'Sweet/Vicious' Gets Canceled & It's A Major Loss For Female Representation On TV
The loss of a truly good show in the weekly TV line-up is tough. When that show is actually timely and meaningful, that kind of loss can be even tougher to bear. I might be speaking a bit emphatically here, but it's all in regards to The Hollywood Reporter's news that MTV's Sweet/Vicious has been canceled. It was reported that low ratings led to Sweet/Vicious' cancellation, but I truly loved this show. I believed it was a necessary one. And, not for nothing, it was really damn good.
What kills me the most is that the loss of Sweet/Vicious on MTV is that this means we will have a gap to fill where representation of young women confronting America's burgeoning rape culture is concerned. It sounds like a hefty gap to fill (and it may be), but nonetheless it's a crucial topic to tackle. As our country remains concerned with policing women's bodies, sex lives, and how we are represented in the media, Sweet/Vicious gave female viewers a cathartic outlet.
The show featured two young women literally fighting back against this rape culture. Jules, an avatar for survivors of sexual assault, and Ophelia were able to fulfill that potential desire for viewers wanting to see what it was like to fight back against your attacker. Tasked with taking down male sexual predators in the dark of night, tipped off by covert messages and warnings sent by fellow women on campus, Sweet/Vicious was able to depict how women operate in a world that was a threat.

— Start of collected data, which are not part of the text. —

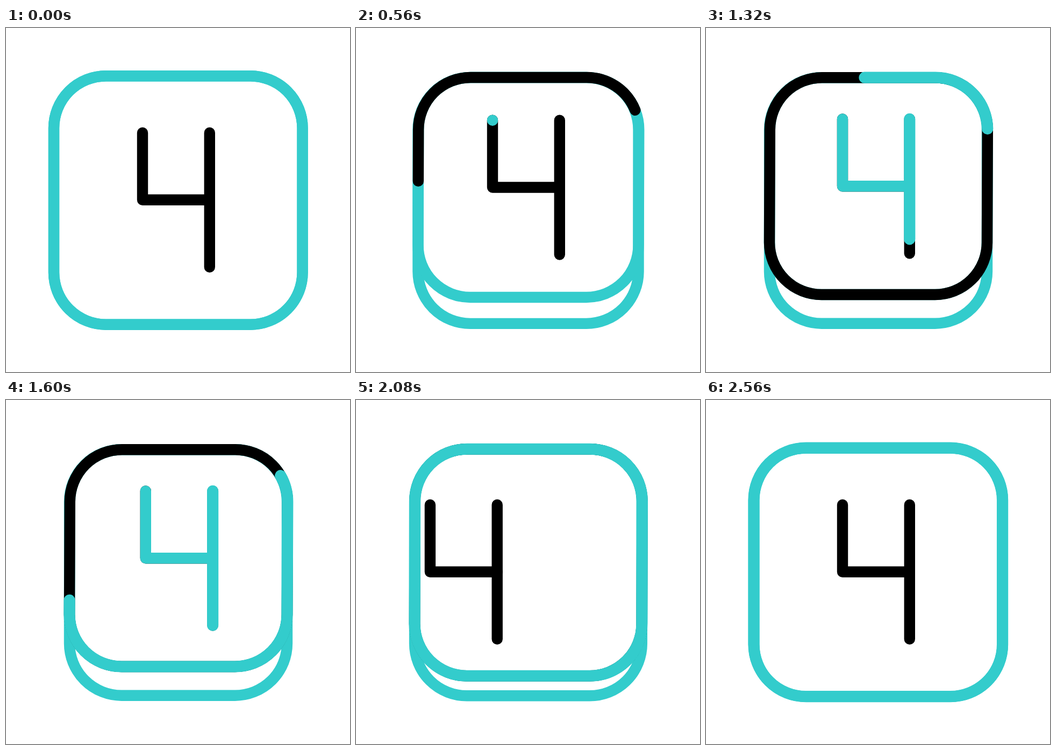
An HTML page that plays this animation: 640x640 px, repeating every 2.8 s.

```html
<!DOCTYPE html>
<html lang="en">
<head>
<meta charset="utf-8">
<title>Key four</title>
<style>
  html, body { margin: 0; width: 100%; height: 100%; overflow: hidden; background: #fff; }
  svg { display: block; width: 100%; height: 100%; }
  path { fill: none; stroke: #000; stroke-width: 20.4; stroke-linecap: round; stroke-linejoin: round; }
  .teal { stroke: #3cc; }
  .wide { stroke-width: 21.2; }
</style>
</head>
<body>
<svg viewBox="0 0 640 640">
  <defs>
    <clipPath id="window"><path class="face"/></clipPath>
    <g id="four">
      <path d="M254 195V319.8H378.8"/>
      <path d="M378.8 195V444.8"/>
    </g>
  </defs>
  <path id="base" class="teal"/>
  <g clip-path="url(#window)">
    <g id="leaving">
      <use href="#four"/>
      <path id="hook" class="teal" pathLength="100" d="M254 195V319.8H378.8"/>
      <path id="stem" class="teal wide" pathLength="100" d="M378.8 195V444.8"/>
    </g>
    <use id="entering" href="#four"/>
  </g>
  <path class="face teal"/>
  <path id="blackTrace" class="face" pathLength="100"/>
  <path id="tealTrace" class="face teal wide" pathLength="100"/>
</svg>
<script>
const LOOP = 2800, STEP = 40, RADIUS = 97, TRAVEL = 422;
const $ = id => document.getElementById(id);
const faces = document.querySelectorAll('.face');
const mix = (a, b, k) => a + (b - a) * k;

// Smooth 0..1 progress of a move that begins at start and lasts duration ms
function ease(t, start, duration) {
  const u = Math.min(1, Math.max(0, (t - start) / duration));
  return u * u * (3 - 2 * u);
}

// Clockwise rounded box from the foot of its left side; lean shifts the top half
function box(left, top, right, bottom, lean = 0) {
  const r = RADIUS, arc = `A${r} ${r} 0 0 1 `;
  const l = left + lean, rt = right + lean;
  return `M${left} ${bottom - r}L${l} ${top + r}${arc}${l + r} ${top}H${rt - r}` +
    `${arc}${rt} ${top + r}L${right} ${bottom - r}${arc}${right - r} ${bottom}` +
    `H${left + r}${arc}${left} ${bottom - r}Z`;
}

// Show a stretch of a path; offset and length are fractions of the whole
function trim(path, offset, length, least = 0) {
  path.style.display = length > least ? '' : 'none';
  path.style.strokeDasharray = length < 1 ? `${length * 100} ${100 - length * 100}` : 'none';
  path.style.strokeDashoffset = -offset * 100;
}

// Show the first part of an open path
function draw(path, length) {
  path.style.display = length > 0 ? '' : 'none';
  path.style.strokeDasharray = length < 1 ? `${length * 100} 200` : 'none';
}

function render(t) {
  const rise = ease(t, 50, 625) - ease(t, 1915, 446);
  const left = mix(89, 118, rise), right = mix(551.6, 523, rise), top = mix(89.2, 92.2, rise);
  $('base').setAttribute('d', box(left, top, right, mix(551.7, 549.7, rise)));
  const face = box(left, top, right, mix(551.7, 496, rise), 0.8 * rise);
  faces.forEach(path => path.setAttribute('d', face));

  const black = ease(t, 100, 1073), teal = ease(t, 1007, 1107);
  trim($('blackTrace'), -0.017 + 0.249 * black, teal < 1 ? black : 0, 0.003);
  trim($('tealTrace'), 0.217 + 0.448 * teal, teal, 0.003);

  draw($('hook'), ease(t, 550, 612));
  draw($('stem'), ease(t, 841, 600));

  const slide = ease(t, 1543, 820) * TRAVEL;
  $('leaving').setAttribute('transform', `translate(${slide} ${-25.6 * rise})`);
  $('entering').setAttribute('transform', `translate(${slide - TRAVEL} 0)`);
}

function tick() {
  render(Math.floor(performance.now() % LOOP / STEP) * STEP);
  requestAnimationFrame(tick);
}
tick();
</script>
</body>
</html>
```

Protecting the sisterhood at all costs was the name of the game.
On Friday, April 28, Sweet/Vicious creator Jennifer Kaytin Robinson shared her feelings on the matter. "I got the news that MTV has cancelled Sweet/Vicious," Robinson wrote in a statement posted to her Twitter.
She went on to thank the creative team behind Sweet/Vicious and vowed that she would continue to tell stories like the ones told on the show in the future.
Women deserve to have more stories like these on television — series where we can see young women as powerful, in charge of their own bodies and respective sexualities, and confident enough to fight for their own rights. The loss of Sweet/Vicious is immense; television would be wise to find a show that touches on these themes and greenlight it as quickly as possible.